Led by the Oklahoma Coalition to Abolish the Death Penalty, the Stemple family gathered at the State Capitol pleading for a stay of execution.
The family says there are theories from forensic pathologists who say the death of the victim was by car accident, not from murder.
The family says that evidence, as well as other items, never made it into court.
“When my sister in law died, my brother didn’t even get to grieve her death. Within a few days, all fingers were pointing to him because he had life insurance and he had an affair,” Janae Smucker said.
She says her brother is no killer.
“There is too much doubt,” Sen. Consatnce Johnson said.
Even those who’ve lost loved ones to murderers stood by the family’s side.
The Pardon and Parole Board voted 4-1 to deny Stemple’s clemency.
All Stemple’s legal appeals have also been denied.

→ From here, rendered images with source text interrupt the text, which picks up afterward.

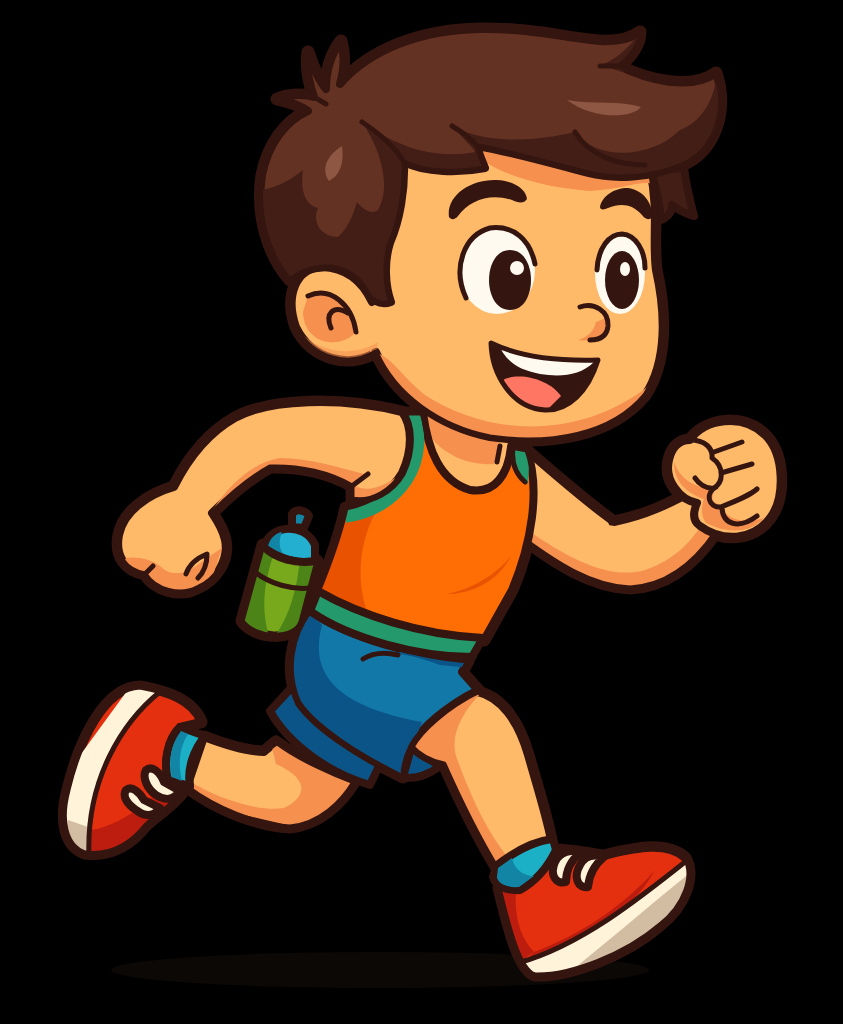
<!DOCTYPE html>
<html lang="en">
<head>
<meta charset="utf-8">
<title>Running boy</title>
<style>
:root{
  --backdrop:#000;--ground:#0b0805;
  --line:#35150f;--skin:#feb969;--skin-shade:#f6904f;
  --hair:#643222;--hair-dark:#431e17;--hair-shine:#8e5744;
  --orange:#ff6d05;--orange-shade:#e95300;--green:#249a6c;
  --blue:#1178a8;--blue-shade:#0b5488;--sock:#1cb0c6;--sock-shade:#1285a5;
  --red:#e5300f;--red-shade:#bd1d0e;--cream:#fff3da;--cream-shade:#d3bda2;
  --lime:#78a81c;--lime-shade:#4d8417;--cap:#23afd0;
}
html,body{margin:0;background:var(--backdrop);overflow:hidden}
svg{display:block;width:843px;height:1024px}
.part{stroke:var(--line);stroke-width:8;stroke-linejoin:round;stroke-linecap:round}
.detail{fill:none;stroke:var(--line);stroke-width:5;stroke-linecap:round;stroke-linejoin:round}
.skin{fill:var(--skin)}.skin-shade{fill:var(--skin-shade)}
.red{fill:var(--red)}.red-shade{fill:var(--red-shade)}
.blue{fill:var(--blue)}.blue-shade{fill:var(--blue-shade)}
.sock{fill:var(--sock)}.sock-shade{fill:var(--sock-shade)}
.cream{fill:var(--cream)}.cream-shade{fill:var(--cream-shade)}
.green{fill:var(--green)}.hair-dark{fill:var(--hair-dark)}.hair-shine{fill:var(--hair-shine)}
.ink{fill:var(--line)}
.silhouette{fill:none;stroke:var(--line);stroke-width:13;stroke-linejoin:round}
</style>
</head>
<body>
<svg viewBox="0 0 843 1024" role="img" aria-label="Cartoon boy running in an orange vest, blue shorts and red shoes">
<defs>
  <path id="far-arm" d="M526 450C555 475 588 504 614 522C645 516 670 504 697 489L716 532C697 560 670 586 630 588C590 586 555 562 526 541Z"/>
  <path id="fist" d="M690 440C705 419 742 413 765 435C785 455 785 498 770 518C753 541 722 542 700 526C691 520 694 510 697 503C680 500 664 480 669 460C672 447 680 440 690 440Z"/>
  <path id="near-arm" d="M402 412C340 397 270 399 235 418C205 435 185 465 174 487C150 494 124 510 119 535C115 556 125 570 145 574C155 590 180 597 197 588C216 580 229 560 225 540C223 530 216 519 212 513C230 495 250 478 270 467C300 466 330 473 352 486L352 499C372 503 392 490 402 473C413 450 412 425 402 412Z"/>
  <path id="vest" d="M400 413L423 413C428 450 440 481 470 490C495 494 508 475 511 447L527 450C541 490 531 545 512 590L484 640C430 636 370 620 318 592C332 558 340 535 346 508C390 500 424 460 400 413Z"/>
  <path id="far-leg" d="M276 742C300 760 335 775 354 782C342 802 320 824 290 827C255 825 215 808 187 787L204 737C225 745 248 752 264 752Z"/>
  <path id="near-leg" d="M411 746C425 722 450 702 478 692C500 697 518 720 528 755C538 790 546 815 551 840L497 868C480 840 460 800 444 764C433 762 420 756 411 746Z"/>
  <path id="far-shoe" d="M140 687C167 692 192 700 201 722L180 727C166 740 164 765 168 780L186 787C176 803 157 815 146 825C130 845 110 856 85 853C65 846 60 820 68 790C80 740 105 688 140 687Z"/>
  <path id="near-shoe" d="M499 888C530 893 546 866 554 850C570 850 590 854 603 856C630 850 665 840 685 858C695 876 685 905 660 925C625 955 570 976 535 975C518 970 507 920 499 888Z"/>
  <path id="face" d="M385 150L480 130L650 170C659 210 652 240 656 270C665 310 668 360 645 395C612 435 550 446 490 437C440 427 395 396 376 352C350 368 312 360 296 327C285 296 296 268 322 267C350 268 364 285 372 302Z"/>
  <path id="hair" d="M391 302C380 306 370 300 366 290C358 275 340 266 325 267C308 268 297 274 290 280C268 255 256 215 262 175C268 145 285 121 308 111C300 105 290 102 277 99C290 94 305 94 314 97C308 80 306 66 308 52C314 70 320 82 326 89C326 70 332 53 341 41C345 55 344 70 340 84C370 50 420 30 480 29C530 28 570 39 600 41C618 42 632 38 640 32C640 45 630 58 619 66C645 79 690 92 716 73C728 110 716 150 682 165C650 178 615 180 588 173C550 163 515 153 478 146C478 153 482 160 485 168C460 173 425 173 404 162C405 190 400 220 390 243C384 262 385 285 391 302Z"/>
  <path id="shorts" d="M310 611C350 639 420 657 468 661L462 672L478 690C446 706 420 729 411 746C405 758 403 768 403 777C360 756 316 728 299 703C285 672 291 636 310 611Z"/>
  <path id="bottle" d="M263 545C278 557 298 563 317 561L301 622C294 641 255 639 242 621Z"/>
  <path id="iris-shape" d="M0-30C14-30 21-15 21 0S14 30 0 30S-21 15-21 0S-14-30 0-30Z"/>
  <clipPath id="clip-hair"><use href="#hair"/></clipPath>
  <clipPath id="clip-face"><use href="#face"/></clipPath>
  <clipPath id="clip-vest"><use href="#vest"/></clipPath>
  <clipPath id="clip-shorts"><use href="#shorts"/></clipPath>
  <clipPath id="clip-near-leg"><use href="#near-leg"/></clipPath>
  <clipPath id="clip-far-leg"><use href="#far-leg"/></clipPath>
  <clipPath id="clip-near-arm"><use href="#near-arm"/></clipPath>
  <clipPath id="clip-far-arm"><use href="#far-arm"/></clipPath>
  <clipPath id="clip-near-shoe"><use href="#near-shoe"/></clipPath>
  <clipPath id="clip-far-shoe"><use href="#far-shoe"/></clipPath>
  <clipPath id="clip-bottle"><use href="#bottle"/></clipPath>
  <clipPath id="clip-mouth"><path d="M491 343C522 358 565 361 598 360C588 392 568 411 545 410C512 408 492 375 491 343Z"/></clipPath>
</defs>

<rect width="843" height="1024" fill="var(--backdrop)"/>
<ellipse cx="380" cy="970" rx="269" ry="18" fill="var(--ground)"/>

<g class="silhouette">
  <use href="#far-arm"/><use href="#fist"/><use href="#near-arm"/><use href="#vest"/><use href="#far-leg"/><use href="#near-leg"/>
  <use href="#far-shoe"/><use href="#near-shoe"/><use href="#face"/><use href="#hair"/><use href="#shorts"/><use href="#bottle"/>
</g>

<g id="far-leg-group">
  <use href="#far-leg" class="skin part"/>
  <path clip-path="url(#clip-far-leg)" class="skin-shade" d="M270 740L360 780L330 835L180 800L187 780C220 800 260 812 284 808C305 798 312 780 276 764Z"/>
  <use href="#far-leg" class="detail"/>
  <path class="detail" d="M264 752L275 744"/>
  <path class="sock part" d="M180 727L205 736C193 750 187 770 190 786L168 780C163 760 168 740 180 727Z"/>
  <path class="sock-shade" d="M180 730L188 733C179 748 178 765 182 781L171 777C167 758 171 742 180 730Z"/>
  <use href="#far-shoe" class="red part"/>
  <g clip-path="url(#clip-far-shoe)">
    <path class="red-shade" d="M92 830C118 825 140 810 170 780L190 790L140 860H85Z"/>
    <path class="cream" d="M135 680L161 691C122 722 86 780 89 860L60 850L62 780Z"/>
    <path class="cream-shade" d="M68 820L88 827L90 860L58 850Z"/>
    <path class="detail" d="M161 691C122 722 86 780 89 856"/>
  </g>
  <use href="#far-shoe" class="detail"/>
  <path class="sock part" d="M180 727L205 736C193 750 187 770 190 786L168 780C163 760 168 740 180 727Z"/>
  <path class="sock-shade" d="M181 731L188 734C179 748 178 765 182 781L172 777C168 758 172 743 181 731Z"/>
  <g class="cream part" stroke-width="5">
    <path d="M146 770C152 765 160 772 164 782L180 791C174 800 165 801 156 795C147 789 142 777 146 770Z"/>
    <path d="M126 790C132 785 140 793 144 800L160 808C154 817 145 817 136 810C127 804 122 796 126 790Z"/>
  </g>
</g>

<g id="bottle-group">
  <path class="part" fill="var(--sock-shade)" d="M292 514C296 508 306 510 309 516L304 528L292 527Z"/>
  <use href="#bottle" class="part" fill="var(--lime)"/>
  <path clip-path="url(#clip-bottle)" fill="var(--lime-shade)" d="M255 540L275 550C264 582 260 608 270 640H235ZM300 555L322 555L300 640H272C288 620 298 590 300 555Z"/>
  <path class="part" fill="var(--cap)" d="M264 547C269 525 304 521 315 545L315 561C296 564 276 559 264 547Z"/>
  <path fill="var(--sock-shade)" d="M268 546C270 538 276 533 282 532C278 542 279 550 286 557C278 555 272 551 268 546Z"/>
  <path class="detail" d="M255 572C270 584 292 590 310 588"/>
  <use href="#bottle" class="detail"/>
</g>

<g id="shorts-group">
  <path class="blue-shade part" d="M292 687L270 711C288 744 330 774 370 785L380 764Z"/>
  <path class="blue-shade part" d="M411 748L403 777C416 780 430 774 440 766Z"/>
  <path class="blue-shade part" d="M440 655L473 656L462 672Z"/>
  <use href="#near-leg" class="skin part"/>
  <path clip-path="url(#clip-near-leg)" class="skin-shade" d="M405 750C424 721 452 700 482 692C462 712 450 735 456 756C470 795 488 835 512 862L490 875L440 762Z"/>
  <use href="#near-leg" class="detail"/>
  <use href="#shorts" class="blue part"/>
  <path clip-path="url(#clip-shorts)" class="blue-shade" d="M300 600L322 625C310 670 330 705 422 722L398 785L280 720V630ZM362 656C390 650 410 654 440 665L470 668V655L420 650Z"/>
  <use href="#shorts" class="detail"/>
  <path class="detail" d="M363 659C374 652 386 652 398 655M299 703C314 728 350 750 385 768"/>
</g>

<g id="near-foot">
  <use href="#near-shoe" class="red part"/>
  <g clip-path="url(#clip-near-shoe)">
    <path class="red-shade" d="M495 885L516 890C514 915 520 938 534 952L515 965ZM534 952C580 935 625 905 655 870C630 915 580 945 522 964Z"/>
    <path class="cream" d="M518 963C580 946 640 898 690 858L705 900L600 985H520Z"/>
    <path class="cream-shade" d="M560 980C610 940 650 905 690 873L700 910L610 985Z"/>
    <path class="detail" d="M518 963C580 946 640 898 690 858"/>
  </g>
  <use href="#near-shoe" class="detail"/>
  <path class="sock part" d="M496 866C515 851 535 841 553 839L556 850C548 867 536 881 520 890C506 891 495 886 493 877Z"/>
  <path class="sock-shade" d="M498 868L512 858C514 868 522 876 534 876L519 887C508 888 498 884 497 877Z"/>
  <g class="cream part">
    <path d="M555 862C560 851 572 849 580 853C569 862 566 872 566 882C557 885 549 876 555 862Z"/>
    <path d="M580 865C585 855 595 854 604 857C593 866 589 876 588 887C578 889 573 877 580 865Z"/>
  </g>
</g>

<g id="far-arm-group">
  <use href="#far-arm" class="skin part"/>
  <path clip-path="url(#clip-far-arm)" class="skin-shade" d="M520 525C570 560 610 580 645 570C675 560 690 542 702 525L730 540L640 600L520 560Z"/>
  <use href="#far-arm" class="detail"/>
  <path class="detail" d="M611 523L621 519"/>
  <use href="#fist" class="skin part"/>
  <path class="skin-shade" d="M674 462C674 480 684 492 704 499C701 508 701 516 706 523C730 535 752 532 764 518C745 524 728 520 722 508L712 500L714 489C696 488 680 480 674 462Z"/>
  <path class="detail" d="M690 440C705 440 713 448 712 458C724 466 724 482 714 488C706 489 699 484 695 478M714 452L742 442M721 473L752 464M716 487C705 493 708 508 721 507C736 501 749 496 757 489M722 508C723 524 738 530 757 516"/>
</g>

<g id="torso">
  <path class="skin part" d="M420 410L512 440C512 470 495 495 470 492C440 482 425 450 420 410Z"/>
  <path class="skin-shade" d="M424 414L500 440L494 464C465 466 440 452 427 432Z"/>
  <use href="#vest" class="part" fill="var(--orange)"/>
  <g clip-path="url(#clip-vest)">
    <path fill="var(--orange-shade)" d="M340 510L376 512C360 540 355 580 368 614L310 600ZM446 594C470 590 496 575 511 556C500 578 475 594 446 594Z"/>
    <path fill="none" stroke="var(--green)" stroke-width="30" d="M402 410C425 460 390 502 344 508"/>
    <path class="green" d="M510 445L530 448L528 484C516 474 509 462 510 445Z"/>
  </g>
  <use href="#vest" class="detail"/>
  <path class="detail" d="M513 448C511 464 516 474 525 482M500 446L497 462"/>
  <path class="green part" d="M318 591C360 615 420 635 483 638L472 657C420 657 350 639 310 611Z"/>
</g>

<g id="near-arm-group">
  <use href="#near-arm" class="skin part"/>
  <path clip-path="url(#clip-near-arm)" class="skin-shade" d="M210 514C230 482 255 462 280 458C310 458 340 468 364 474L352 484C362 492 378 490 395 478L385 505H345L270 472L218 518ZM126 558C140 556 152 560 160 566C172 578 188 574 204 560L222 548L205 600H140L120 570Z"/>
  <use href="#near-arm" class="detail"/>
  <path class="detail" d="M352 486L368 474M145 574L153 566M186 574C189 565 197 558 207 554C207 564 203 573 198 578"/>
</g>

<g id="head">
  <path class="hair-dark part" d="M650 170L684 168C686 185 690 200 694 216C685 214 677 209 672 205C672 212 668 217 661 220C659 200 656 185 650 170Z"/>
  <use href="#face" class="skin part"/>
  <g clip-path="url(#clip-face)" class="skin-shade">
    <path d="M370 350C392 356 400 375 425 395C490 437 580 440 650 385L630 450H470L370 390Z"/>
    <path d="M480 145L600 170L655 170V184C640 180 620 190 590 191C550 188 510 178 485 162Z"/>
    <path d="M295 325C310 350 350 360 378 342L372 375H300Z" opacity=".55"/>
  </g>
  <use href="#face" class="detail"/>
  <g id="ear">
    <path class="skin-shade" d="M308 296C328 284 356 302 356 332C340 350 304 345 303 312Z"/>
    <path class="detail" d="M308 296C330 286 352 304 356 332M348 313C333 304 325 314 331 328"/>
  </g>
  <use href="#hair" class="part" fill="var(--hair)"/>
  <g clip-path="url(#clip-hair)">
    <path class="hair-dark" d="M255 190C275 190 290 180 303 170C300 190 305 205 318 208C312 222 320 236 338 237C348 228 353 215 357 202C365 212 373 214 378 210C390 190 384 155 362 122C382 135 395 150 408 165L395 310H280L250 250ZM362 122C395 145 430 160 476 152L452 126C490 146 540 140 575 132C595 160 650 160 680 130C700 122 712 104 716 80L730 120L690 185H580L480 146L490 180L400 170Z"/>
    <path class="hair-dark" d="M600 65C612 62 628 50 640 32L645 60L622 72Z"/>
    <path class="hair-shine" d="M567 100C595 105 620 100 641 107C630 120 590 118 567 100ZM342 146C326 156 321 170 329 181C341 175 344 162 342 146Z"/>
  </g>
  <use href="#hair" class="detail"/>
  <path class="detail" d="M452 126C462 132 474 141 478 148M362 122C377 132 395 147 404 162M575 132C590 157 620 165 645 165M600 66L620 66M314 97L326 104"/>
  <g id="brows" class="ink">
    <path d="M449 217C446 196 470 179 497 180C514 181 526 189 527 199C524 204 518 203 512 200C490 193 470 200 458 216C455 220 451 220 449 217Z"/>
    <path d="M600 207C602 196 614 188 628 188C643 190 653 203 652 217C649 221 645 219 642 215C632 204 621 203 608 208C604 210 600 210 600 207Z"/>
  </g>
  <g id="eyes">
    <ellipse cx="497" cy="270" rx="38" ry="44" fill="#fffaf0"/>
    <path class="detail" d="M466 298C452 268 464 235 490 228C514 225 530 240 535 264"/>
    <use href="#iris-shape" x="510" y="280" class="ink"/>
    <circle cx="517" cy="268" r="7" fill="#fffaf0"/>
    <ellipse cx="620" cy="273" rx="25" ry="41" fill="#fffaf0"/>
    <path class="detail" d="M597 270C598 248 609 234 622 234C636 235 645 251 645 268"/>
    <ellipse cx="622" cy="280" rx="17" ry="29" class="ink"/>
    <ellipse cx="625" cy="269" rx="5" ry="7" fill="#fffaf0"/>
  </g>
  <g id="nose">
    <path class="skin-shade" d="M578 340C588 337 594 331 596 322L606 318C609 335 598 343 578 340Z"/>
    <path class="detail" d="M580 307C594 302 609 311 608 326C607 336 600 340 590 340"/>
  </g>
  <g id="mouth">
    <g clip-path="url(#clip-mouth)">
      <rect x="485" y="338" width="120" height="78" class="ink"/>
      <path fill="#fffaf0" d="M498 343C525 359 560 362 594 362C580 376 560 377 540 374C518 370 505 361 498 343Z"/>
      <path fill="#ff7763" d="M503 380C520 371 550 380 561 396L545 412H515Z"/>
    </g>
    <path class="detail" d="M491 343C522 358 565 361 598 360C588 392 568 411 545 410C512 408 492 375 491 343Z"/>
  </g>
</g>
</svg>
</body>
</html>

“We don’t have the power to grant clemency without a recommendation from the (Pardon and Parole) board,” Alex Weintz said, Gov. Fallin’s spokesman. “The governor does have the power to issue a stay but she does not plan to do that.”
Stemple is scheduled for execution by lethal injection Thursday at 6 p.m.
The Oklahoma Coalition to Abolish the Death Penalty says the state has released 10 people from death row who were wrongfully convicted.